What you will do>
An exact restatement of all the data is required, with the pictures left out.
Segment Start: Source material
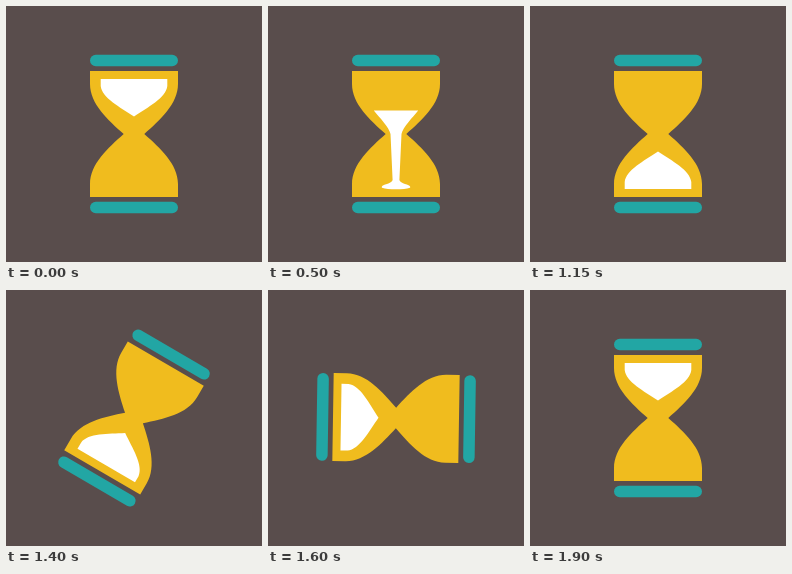
An HTML page with a canvas for the animation above (1950 ms loop, 256 px wide and 256 px high).

```html
<!DOCTYPE html>
<html lang="en">
<head>
<meta charset="utf-8">
<title>Hourglass</title>
<style>
html, body { margin: 0; width: 100%; height: 100%; overflow: hidden; background: #594d4c; }
canvas { display: block; width: 256px; height: 256px; }
</style>
</head>
<body>
<canvas id="stage" width="256" height="256"></canvas>
<script>
const ctx = document.getElementById('stage').getContext('2d');
const LOOP = 1950, STEP = 50;
const POUR = 500, DRAINED = 1100, SETTLED = 1150;
const TURN_START = 1300, TURN_END = 1900, TURN_SPEED = 15.15 / STEP;
const BACK = '#594d4c', GLASS = '#f0bc1e', CAP = '#22a6a4', SAND = '#ffffff';

// Right half of the sand, relative to the neck: [full, pouring, settled].
const tip = [0, -17.5], heap = [0, 17.5];
const upper = [
  [[33.3, -55], [22.2, -23.5], heap],
  [[33.3, -48], [21.8, -23], heap],
  [[32, -36], [17, -17], heap],
  [[14, -27], [7, -7], heap],
  [tip, [5.5, 0], heap]
];
const lower = [
  [tip, [3.4, 46], heap],
  [tip, [4, 50], [14, 27]],
  [tip, [14, 50], [32, 36]],
  [tip, [14.3, 53], [33.3, 48]],
  [tip, [14, 53.8], [33.3, 55]],
  [tip, [9, 55.3], [16, 55]],
  [tip, [0, 55.3], [0, 55]]
];

const mix = (a, b, k) => a.map((v, i) => v + (b[i] - v) * k);

function pose(keys, t, end) {
  return t < POUR
    ? mix(keys[0], keys[1], t / POUR)
    : mix(keys[1], keys[2], Math.min(1, (t - POUR) / (end - POUR)));
}

// Fills both halves of a shape that is symmetric about the vertical axis.
function fillSand(t) {
  const u = upper.map(k => pose(k, t, DRAINED));
  const l = lower.map(k => pose(k, t, SETTLED));
  ctx.beginPath();
  ctx.moveTo(0, u[0][1]);
  ctx.lineTo(...u[0]);
  ctx.lineTo(...u[1]);
  ctx.bezierCurveTo(...u[2], ...u[3], ...u[4]);
  ctx.lineTo(...l[0]);
  ctx.bezierCurveTo(...l[1], ...l[2], ...l[3]);
  ctx.lineTo(...l[4]);
  ctx.quadraticCurveTo(...l[5], ...l[6]);

  const flip = ([x, y]) => [-x, y];
  const a = u.map(flip), b = l.map(flip);
  ctx.quadraticCurveTo(...b[5], ...b[4]);
  ctx.lineTo(...b[3]);
  ctx.bezierCurveTo(...b[2], ...b[1], ...b[0]);
  ctx.lineTo(...a[4]);
  ctx.bezierCurveTo(...a[3], ...a[2], ...a[1]);
  ctx.lineTo(...a[0]);
  ctx.closePath();
  ctx.fillStyle = SAND;
  ctx.fill();
}

function fillGlass() {
  ctx.beginPath();
  ctx.moveTo(-44, -63);
  ctx.lineTo(44, -63);
  ctx.lineTo(44, -50);
  ctx.bezierCurveTo(44, -30, 26, -14, 10.3, 0);
  ctx.bezierCurveTo(26, 14, 44, 30, 44, 50);
  ctx.lineTo(44, 63);
  ctx.lineTo(-44, 63);
  ctx.lineTo(-44, 50);
  ctx.bezierCurveTo(-44, 30, -26, 14, -10.3, 0);
  ctx.bezierCurveTo(-26, -14, -44, -30, -44, -50);
  ctx.closePath();
  ctx.fillStyle = GLASS;
  ctx.fill();
}

function strokeCap(y) {
  ctx.beginPath();
  ctx.moveTo(-38.2, y);
  ctx.lineTo(38.2, y);
  ctx.lineWidth = 11.5;
  ctx.lineCap = 'round';
  ctx.strokeStyle = CAP;
  ctx.stroke();
}

function draw(now) {
  let t = Math.floor((now % LOOP) / STEP) * STEP;
  if (t >= TURN_END) t = 0;
  const angle = Math.max(0, t - TURN_START) * TURN_SPEED;

  ctx.setTransform(1, 0, 0, 1, 0, 0);
  ctx.fillStyle = BACK;
  ctx.fillRect(0, 0, 256, 256);
  ctx.translate(128, 128);
  ctx.rotate(angle * Math.PI / 180);
  strokeCap(-73.5);
  strokeCap(73.5);
  fillGlass();
  fillSand(t);
}

const start = performance.now();
function tick() {
  draw(performance.now() - start);
  requestAnimationFrame(tick);
}
tick();
</script>
</body>
</html>
```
Segment End: Source material
Written response>
An HTML page with a canvas for the animation above (1950 ms loop, 256 px wide and 256 px high).

```html
<!DOCTYPE html>
<html lang="en">
<head>
<meta charset="utf-8">
<title>Hourglass</title>
<style>
html, body { margin: 0; width: 100%; height: 100%; overflow: hidden; background: #594d4c; }
canvas { display: block; width: 256px; height: 256px; }
</style>
</head>
<body>
<canvas id="stage" width="256" height="256"></canvas>
<script>
const ctx = document.getElementById('stage').getContext('2d');
const LOOP = 1950, STEP = 50;
const POUR = 500, DRAINED = 1100, SETTLED = 1150;
const TURN_START = 1300, TURN_END = 1900, TURN_SPEED = 15.15 / STEP;
const BACK = '#594d4c', GLASS = '#f0bc1e', CAP = '#22a6a4', SAND = '#ffffff';

// Right half of the sand, relative to the neck: [full, pouring, settled].
const tip = [0, -17.5], heap = [0, 17.5];
const upper = [
  [[33.3, -55], [22.2, -23.5], heap],
  [[33.3, -48], [21.8, -23], heap],
  [[32, -36], [17, -17], heap],
  [[14, -27], [7, -7], heap],
  [tip, [5.5, 0], heap]
];
const lower = [
  [tip, [3.4, 46], heap],
  [tip, [4, 50], [14, 27]],
  [tip, [14, 50], [32, 36]],
  [tip, [14.3, 53], [33.3, 48]],
  [tip, [14, 53.8], [33.3, 55]],
  [tip, [9, 55.3], [16, 55]],
  [tip, [0, 55.3], [0, 55]]
];

const mix = (a, b, k) => a.map((v, i) => v + (b[i] - v) * k);

function pose(keys, t, end) {
  return t < POUR
    ? mix(keys[0], keys[1], t / POUR)
    : mix(keys[1], keys[2], Math.min(1, (t - POUR) / (end - POUR)));
}

// Fills both halves of a shape that is symmetric about the vertical axis.
function fillSand(t) {
  const u = upper.map(k => pose(k, t, DRAINED));
  const l = lower.map(k => pose(k, t, SETTLED));
  ctx.beginPath();
  ctx.moveTo(0, u[0][1]);
  ctx.lineTo(...u[0]);
  ctx.lineTo(...u[1]);
  ctx.bezierCurveTo(...u[2], ...u[3], ...u[4]);
  ctx.lineTo(...l[0]);
  ctx.bezierCurveTo(...l[1], ...l[2], ...l[3]);
  ctx.lineTo(...l[4]);
  ctx.quadraticCurveTo(...l[5], ...l[6]);

  const flip = ([x, y]) => [-x, y];
  const a = u.map(flip), b = l.map(flip);
  ctx.quadraticCurveTo(...b[5], ...b[4]);
  ctx.lineTo(...b[3]);
  ctx.bezierCurveTo(...b[2], ...b[1], ...b[0]);
  ctx.lineTo(...a[4]);
  ctx.bezierCurveTo(...a[3], ...a[2], ...a[1]);
  ctx.lineTo(...a[0]);
  ctx.closePath();
  ctx.fillStyle = SAND;
  ctx.fill();
}

function fillGlass() {
  ctx.beginPath();
  ctx.moveTo(-44, -63);
  ctx.lineTo(44, -63);
  ctx.lineTo(44, -50);
  ctx.bezierCurveTo(44, -30, 26, -14, 10.3, 0);
  ctx.bezierCurveTo(26, 14, 44, 30, 44, 50);
  ctx.lineTo(44, 63);
  ctx.lineTo(-44, 63);
  ctx.lineTo(-44, 50);
  ctx.bezierCurveTo(-44, 30, -26, 14, -10.3, 0);
  ctx.bezierCurveTo(-26, -14, -44, -30, -44, -50);
  ctx.closePath();
  ctx.fillStyle = GLASS;
  ctx.fill();
}

function strokeCap(y) {
  ctx.beginPath();
  ctx.moveTo(-38.2, y);
  ctx.lineTo(38.2, y);
  ctx.lineWidth = 11.5;
  ctx.lineCap = 'round';
  ctx.strokeStyle = CAP;
  ctx.stroke();
}

function draw(now) {
  let t = Math.floor((now % LOOP) / STEP) * STEP;
  if (t >= TURN_END) t = 0;
  const angle = Math.max(0, t - TURN_START) * TURN_SPEED;

  ctx.setTransform(1, 0, 0, 1, 0, 0);
  ctx.fillStyle = BACK;
  ctx.fillRect(0, 0, 256, 256);
  ctx.translate(128, 128);
  ctx.rotate(angle * Math.PI / 180);
  strokeCap(-73.5);
  strokeCap(73.5);
  fillGlass();
  fillSand(t);
}

const start = performance.now();
function tick() {
  draw(performance.now() - start);
  requestAnimationFrame(tick);
}
tick();
</script>
</body>
</html>
```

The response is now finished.